When the word "FLAT" shows up in a line of the records below, copy that line.

<<<<

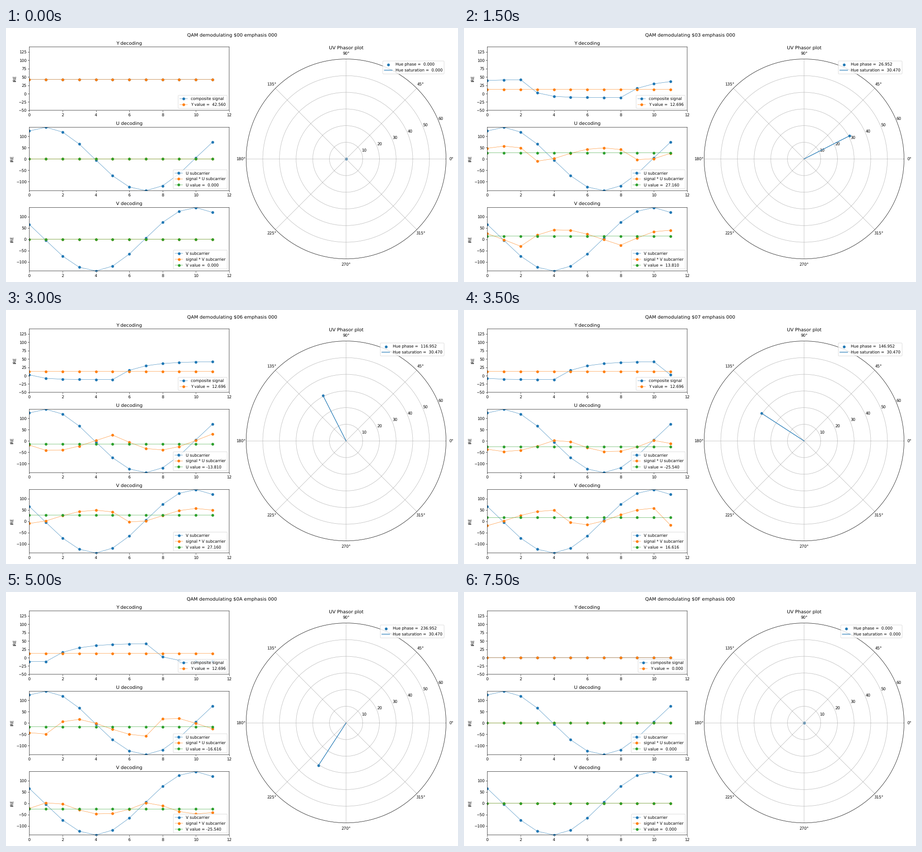
A matplotlib script that plays this animation: 998 px wide and 561 px high, repeating every 8 s.

```python
import numpy as np
import matplotlib.pyplot as plt
from matplotlib.animation import FuncAnimation

W, H = 998, 561
DPI = W / 16

# Signal levels in IRE, and how much of a step is left after each sample
HIGH, LOW = 42.56, -11.76
RISE, FALL = 0.4902, 0.2623
LUMA, SAT, HUE = 12.696, 30.4697, 296.952
BURST = 62.08

t = np.arange(12)
angle = np.radians(30 * t + BURST)
carriers = {"U": np.sin(angle), "V": np.cos(angle)}
FLAT = {0x0: HIGH, 0xD: LOW, 0xE: 0.0, 0xF: 0.0}


def decode(hue):
    """Return composite samples, luma, saturation and phase in degrees."""
    if hue in FLAT:
        return np.full(12, FLAT[hue]), FLAT[hue], 0.0, 0.0
    k = (t + hue) % 12
    step = HIGH - LOW
    up = HIGH - step * RISE ** (k + 1.0)
    down = LOW + step * (1 - RISE ** 6) * FALL ** (k - 5.0)
    return np.where(k < 6, up, down), LUMA, SAT, (HUE + 30 * hue) % 360


# Soft subpixel lines and glyphs
plt.rcParams.update({"font.family": "DejaVu Sans", "path.snap": False,
                     "text.hinting": "none"})
fig = plt.figure(figsize=(W / DPI, H / DPI), dpi=DPI)
grid = fig.add_gridspec(3, 2, left=51.46 / W, right=971.6 / W,
                        top=1 - 41.8 / H, bottom=1 - 536.6 / H,
                        wspace=37.4 / 441.4, hspace=37.4 / 140)
heading = fig.suptitle("")


def panel(row, name, ylim, yticks, labels):
    ax = fig.add_subplot(grid[row, 0])
    ax.set_title(f"{name} decoding")
    ax.set_ylabel("IRE")
    ax.set(xlim=(0, 12), ylim=ylim, xticks=range(0, 13, 2), yticks=yticks)
    lines = [ax.plot(t, 0 * t, "o-", linewidth=0.7, label=s)[0] for s in labels]
    return lines, ax.legend(loc="lower right").get_texts()[-1]


luma_lines, luma_text = panel(0, "Y", (-50, 140), range(-50, 126, 25),
                              ["composite signal", "Y value"])
chroma = {}
for row, name in enumerate("UV", 1):
    chroma[name] = panel(row, name, (-140, 140), range(-100, 101, 50),
                         [f"{name} subcarrier", f"signal * {name} subcarrier",
                          f"{name} value"])
    chroma[name][0][0].set_ydata(140 * carriers[name])

polar = fig.add_subplot(grid[:, 1], projection="polar")
polar.set_title("UV Phasor plot")
dot = polar.scatter([0], [0], label="Hue phase")
arm, = polar.plot([0, 0], [0, 0], label="Hue saturation")
polar.set_ylim(0, 60)
polar.set_yticks(range(10, 61, 10))
phase_text, sat_text = polar.legend(loc="upper right").get_texts()


def update(hue):
    signal, luma, sat, phase = decode(hue)
    heading.set_text(f"QAM demodulating ${hue:02X} emphasis 000")

    luma_lines[0].set_ydata(signal)
    luma_lines[1].set_ydata(np.full(12, luma))
    luma_text.set_text(f"Y value = {luma: .3f}")

    theta = np.radians(phase)
    values = {"U": sat * np.cos(theta), "V": sat * np.sin(theta)}
    for name, (lines, text) in chroma.items():
        lines[1].set_ydata(2 * (signal - luma) * carriers[name])
        lines[2].set_ydata(np.full(12, values[name]))
        text.set_text(f"{name} value = {values[name]: .3f}")

    dot.set_offsets([[theta, sat]])
    arm.set_data([theta, theta], [0, sat])
    phase_text.set_text(f"Hue phase = {phase: .3f}")
    sat_text.set_text(f"Hue saturation = {sat: .3f}")
    return []


anim = FuncAnimation(fig, update, frames=16, interval=500, repeat=True,
                     repeat_delay=0, blit=False)
plt.show()
```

>>>>

## Written response
FLAT = {0x0: HIGH, 0xD: LOW, 0xE: 0.0, 0xF: 0.0}
    if hue in FLAT:
        return np.full(12, FLAT[hue]), FLAT[hue], 0.0, 0.0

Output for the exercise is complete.